## Problem statement
The listing, minus its pictures, is to be given again exactly.

## Dataset extract
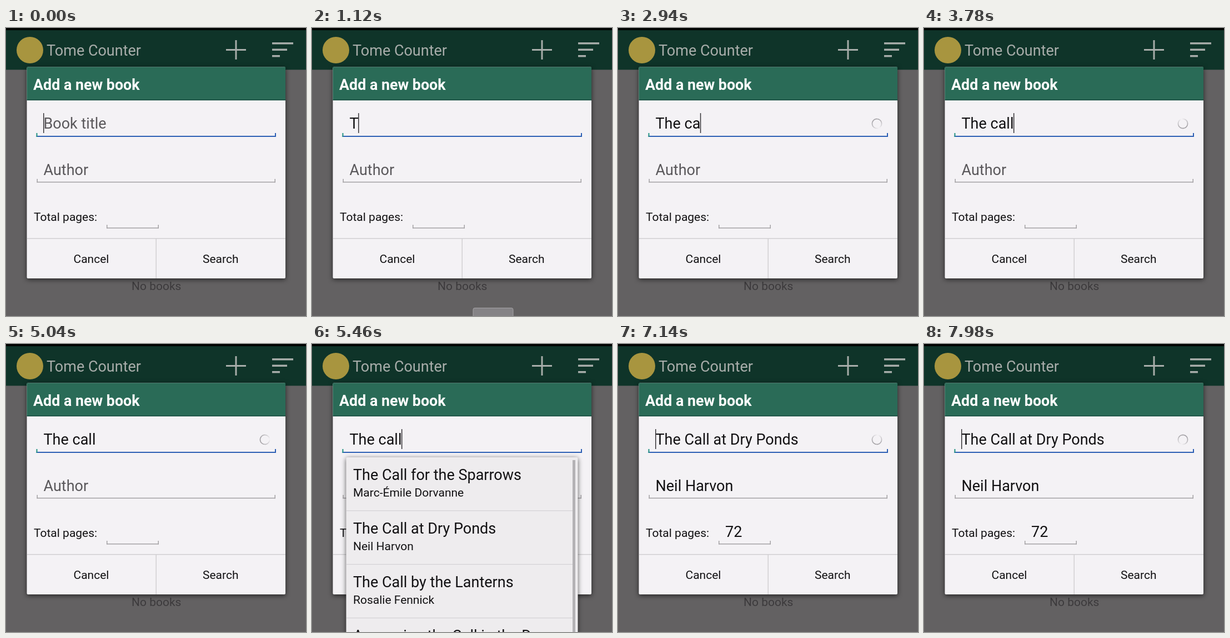
An HTML page with a canvas that plays this animation: 540 by 521 pixels, repeating every 8 s.

```html
<!DOCTYPE html>
<html lang="en">
<head>
<meta charset="utf-8">
<title>Add a new book</title>
<style>
  html, body { margin: 0; width: 100%; height: 100%; overflow: hidden; background: #636162; }
  canvas { display: block; }
</style>
</head>
<body>
<canvas id="stage" width="540" height="521"></canvas>
<script>
const ctx = document.getElementById('stage').getContext('2d');
const LOOP = 8000;
const BIG = 27, SMALL = 21;
const INK = '#121113', HINT = '#5a585b', LINE = '#a3a1a4', ICON = '#a8adaa';

const TYPED = 'The call';
const KEY_TIMES = [900, 1200, 1500, 1850, 2600, 2880, 3160, 3420];
// Key previews tall enough to reach the stage: [key time, centre x]
const PREVIEWS = [[1200, 326], [2880, 56], [3160, 486], [3420, 486]];
// The lookup starts with the fourth character
const SPIN_START = KEY_TIMES[3], LIST_OPEN = 5450, PICKED = 6800;

const BOOKS = [
  ['The Call for the Sparrows', 'Marc-Émile Dorvanne'],
  ['The Call at Dry Ponds', 'Neil Harvon'],
  ['The Call by the Lanterns', 'Rosalie Fennick'],
  ['Answering the Call in the Dunes', '']
];

function rect(x, y, w, h, color) {
  ctx.fillStyle = color;
  ctx.fillRect(x, y, w, h);
}

function text(str, x, y, size, color, weight = 400) {
  ctx.font = `${weight} ${size}px Roboto, sans-serif`;
  ctx.fillStyle = color;
  ctx.fillText(str, x, y);
}

function panel(x, y, w, h, color, blur) {
  ctx.save();
  ctx.shadowColor = 'rgba(0,0,0,.65)';
  ctx.shadowBlur = blur;
  ctx.shadowOffsetY = 2;
  ctx.fillStyle = color;
  ctx.beginPath();
  ctx.roundRect(x, y, w, h, 2);
  ctx.fill();
  ctx.restore();
}

function underline(x1, x2, y, color, thick, tick, left = color) {
  rect(x1, y, x2 - x1, thick, color);
  rect(x1, y - tick, thick, tick + thick, left);
  rect(x2 - thick, y - tick, thick, tick + thick, color);
}

function drawScreen() {
  rect(0, 0, 540, 521, '#636162');
  rect(0, 0, 540, 75.5, '#0f3429');
  rect(0, 0, 540, 4, '#020403');

  ctx.fillStyle = '#a8953f';
  ctx.beginPath();
  ctx.arc(43, 40, 24, 0, Math.PI * 2);
  ctx.fill();

  text('Tome Counter', 73, 50, BIG, ICON);
  rect(396, 38, 36, 3, ICON);
  rect(412.5, 22, 3, 35, ICON);
  [38, 27, 14].forEach((w, i) => rect(479, 26 + i * 11.5, w, 3.5, ICON));
  text('No books', 226, 473.5, SMALL, '#3c3a3c');
}

function drawDialog() {
  panel(37.5, 70.5, 465.5, 382.5, '#f4f2f5', 9);
  rect(37.5, 70.5, 465.5, 59, '#2a6b57');
  rect(37.5, 129, 465.5, 2, '#22584a');
  text('Add a new book', 49, 111.5, 26.8, '#fff', 700);

  underline(54.5, 486, 195, '#2c5fb4', 2, 5, '#239282');
  underline(55.5, 485, 278, LINE, 1.5, 5);
  underline(181, 275, 361, LINE, 1.5, 5);
  text('Total pages:', 50, 349, SMALL, INK);

  rect(38, 380, 465, 1.5, '#d1cfd2');
  rect(269.5, 381, 1.5, 72, '#d1cfd2');
  text('Cancel', 121.5, 425, SMALL, INK);
  text('Search', 354, 425, SMALL, INK);
}

function drawFields(t) {
  const picked = t >= PICKED;
  const count = KEY_TIMES.filter(k => k <= t).length;
  const title = picked ? BOOKS[1][0] : TYPED.slice(0, count);
  text(title || 'Book title', 67.5, 182, BIG, title ? INK : HINT);
  const cursorX = picked ? 67 : 67 + ctx.measureText(title).width;

  text(picked ? BOOKS[1][1] : 'Author', 67.5, 265.5, BIG, picked ? INK : HINT);
  if (picked) text('72', 193, 349, BIG, INK);

  // The blink restarts with every edit
  const edit = picked ? PICKED : count ? KEY_TIMES[count - 1] : 0;
  if ((t - edit) % 1000 < 500) rect(cursorX, 154, 1.5, 36, '#353336');
}

// A ring that turns backwards, two turns in 3.5 s, open and faded at the gap
function drawSpinner(t) {
  const gap = 2.2 - (t / 3500) * Math.PI * 4 + (SPIN_START ? 9.5 : 0);
  const steps = 40, step = Math.PI * 2 / steps;
  ctx.lineWidth = 1.6;
  for (let i = 0; i < steps; i++) {
    const alpha = 0.75 * Math.sin(Math.PI * (i + 0.5) / steps) ** 1.2;
    ctx.strokeStyle = `rgba(125,123,127,${alpha})`;
    ctx.beginPath();
    ctx.arc(466, 173, 8.5, gap + step * i, gap + step * (i + 1));
    ctx.stroke();
  }
}

function drawList() {
  panel(61.5, 205, 417, 340, '#eeecee', 8);
  BOOKS.forEach(([title, author], i) => {
    const y = 205 + i * 97;
    text(title, 74, y + 41, BIG, INK);
    text(author, 74, y + 71, SMALL, INK);
    rect(62, y + 96, 407, 1.2, '#d3d1d4');
  });
  rect(469, 210, 5, 311, '#b4b2b5');
}

function drawPreview(x) {
  ctx.beginPath();
  ctx.roundRect(x - 36, 506.5, 72, 40, 3);
  ctx.fillStyle = '#858386';
  ctx.fill();
  ctx.lineWidth = 1;
  ctx.strokeStyle = '#a4a2a5';
  ctx.stroke();
}

function draw(t) {
  drawScreen();
  drawDialog();
  drawFields(t);
  if ((t >= SPIN_START && t < LIST_OPEN) || t >= PICKED) drawSpinner(t);
  if (t >= LIST_OPEN && t < PICKED) drawList();
  for (const [time, x] of PREVIEWS) {
    if (t >= time - 120 && t < time + 20) drawPreview(x);
  }
}

function tick(now) {
  draw(now % LOOP);
  requestAnimationFrame(tick);
}
draw(0);
requestAnimationFrame(tick);
</script>
</body>
</html>
```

## Worked solution
An HTML page with a canvas that plays this animation: 540 by 521 pixels, repeating every 8 s.

```html
<!DOCTYPE html>
<html lang="en">
<head>
<meta charset="utf-8">
<title>Add a new book</title>
<style>
  html, body { margin: 0; width: 100%; height: 100%; overflow: hidden; background: #636162; }
  canvas { display: block; }
</style>
</head>
<body>
<canvas id="stage" width="540" height="521"></canvas>
<script>
const ctx = document.getElementById('stage').getContext('2d');
const LOOP = 8000;
const BIG = 27, SMALL = 21;
const INK = '#121113', HINT = '#5a585b', LINE = '#a3a1a4', ICON = '#a8adaa';

const TYPED = 'The call';
const KEY_TIMES = [900, 1200, 1500, 1850, 2600, 2880, 3160, 3420];
// Key previews tall enough to reach the stage: [key time, centre x]
const PREVIEWS = [[1200, 326], [2880, 56], [3160, 486], [3420, 486]];
// The lookup starts with the fourth character
const SPIN_START = KEY_TIMES[3], LIST_OPEN = 5450, PICKED = 6800;

const BOOKS = [
  ['The Call for the Sparrows', 'Marc-Émile Dorvanne'],
  ['The Call at Dry Ponds', 'Neil Harvon'],
  ['The Call by the Lanterns', 'Rosalie Fennick'],
  ['Answering the Call in the Dunes', '']
];

function rect(x, y, w, h, color) {
  ctx.fillStyle = color;
  ctx.fillRect(x, y, w, h);
}

function text(str, x, y, size, color, weight = 400) {
  ctx.font = `${weight} ${size}px Roboto, sans-serif`;
  ctx.fillStyle = color;
  ctx.fillText(str, x, y);
}

function panel(x, y, w, h, color, blur) {
  ctx.save();
  ctx.shadowColor = 'rgba(0,0,0,.65)';
  ctx.shadowBlur = blur;
  ctx.shadowOffsetY = 2;
  ctx.fillStyle = color;
  ctx.beginPath();
  ctx.roundRect(x, y, w, h, 2);
  ctx.fill();
  ctx.restore();
}

function underline(x1, x2, y, color, thick, tick, left = color) {
  rect(x1, y, x2 - x1, thick, color);
  rect(x1, y - tick, thick, tick + thick, left);
  rect(x2 - thick, y - tick, thick, tick + thick, color);
}

function drawScreen() {
  rect(0, 0, 540, 521, '#636162');
  rect(0, 0, 540, 75.5, '#0f3429');
  rect(0, 0, 540, 4, '#020403');

  ctx.fillStyle = '#a8953f';
  ctx.beginPath();
  ctx.arc(43, 40, 24, 0, Math.PI * 2);
  ctx.fill();

  text('Tome Counter', 73, 50, BIG, ICON);
  rect(396, 38, 36, 3, ICON);
  rect(412.5, 22, 3, 35, ICON);
  [38, 27, 14].forEach((w, i) => rect(479, 26 + i * 11.5, w, 3.5, ICON));
  text('No books', 226, 473.5, SMALL, '#3c3a3c');
}

function drawDialog() {
  panel(37.5, 70.5, 465.5, 382.5, '#f4f2f5', 9);
  rect(37.5, 70.5, 465.5, 59, '#2a6b57');
  rect(37.5, 129, 465.5, 2, '#22584a');
  text('Add a new book', 49, 111.5, 26.8, '#fff', 700);

  underline(54.5, 486, 195, '#2c5fb4', 2, 5, '#239282');
  underline(55.5, 485, 278, LINE, 1.5, 5);
  underline(181, 275, 361, LINE, 1.5, 5);
  text('Total pages:', 50, 349, SMALL, INK);

  rect(38, 380, 465, 1.5, '#d1cfd2');
  rect(269.5, 381, 1.5, 72, '#d1cfd2');
  text('Cancel', 121.5, 425, SMALL, INK);
  text('Search', 354, 425, SMALL, INK);
}

function drawFields(t) {
  const picked = t >= PICKED;
  const count = KEY_TIMES.filter(k => k <= t).length;
  const title = picked ? BOOKS[1][0] : TYPED.slice(0, count);
  text(title || 'Book title', 67.5, 182, BIG, title ? INK : HINT);
  const cursorX = picked ? 67 : 67 + ctx.measureText(title).width;

  text(picked ? BOOKS[1][1] : 'Author', 67.5, 265.5, BIG, picked ? INK : HINT);
  if (picked) text('72', 193, 349, BIG, INK);

  // The blink restarts with every edit
  const edit = picked ? PICKED : count ? KEY_TIMES[count - 1] : 0;
  if ((t - edit) % 1000 < 500) rect(cursorX, 154, 1.5, 36, '#353336');
}

// A ring that turns backwards, two turns in 3.5 s, open and faded at the gap
function drawSpinner(t) {
  const gap = 2.2 - (t / 3500) * Math.PI * 4 + (SPIN_START ? 9.5 : 0);
  const steps = 40, step = Math.PI * 2 / steps;
  ctx.lineWidth = 1.6;
  for (let i = 0; i < steps; i++) {
    const alpha = 0.75 * Math.sin(Math.PI * (i + 0.5) / steps) ** 1.2;
    ctx.strokeStyle = `rgba(125,123,127,${alpha})`;
    ctx.beginPath();
    ctx.arc(466, 173, 8.5, gap + step * i, gap + step * (i + 1));
    ctx.stroke();
  }
}

function drawList() {
  panel(61.5, 205, 417, 340, '#eeecee', 8);
  BOOKS.forEach(([title, author], i) => {
    const y = 205 + i * 97;
    text(title, 74, y + 41, BIG, INK);
    text(author, 74, y + 71, SMALL, INK);
    rect(62, y + 96, 407, 1.2, '#d3d1d4');
  });
  rect(469, 210, 5, 311, '#b4b2b5');
}

function drawPreview(x) {
  ctx.beginPath();
  ctx.roundRect(x - 36, 506.5, 72, 40, 3);
  ctx.fillStyle = '#858386';
  ctx.fill();
  ctx.lineWidth = 1;
  ctx.strokeStyle = '#a4a2a5';
  ctx.stroke();
}

function draw(t) {
  drawScreen();
  drawDialog();
  drawFields(t);
  if ((t >= SPIN_START && t < LIST_OPEN) || t >= PICKED) drawSpinner(t);
  if (t >= LIST_OPEN && t < PICKED) drawList();
  for (const [time, x] of PREVIEWS) {
    if (t >= time - 120 && t < time + 20) drawPreview(x);
  }
}

function tick(now) {
  draw(now % LOOP);
  requestAnimationFrame(tick);
}
draw(0);
requestAnimationFrame(tick);
</script>
</body>
</html>
```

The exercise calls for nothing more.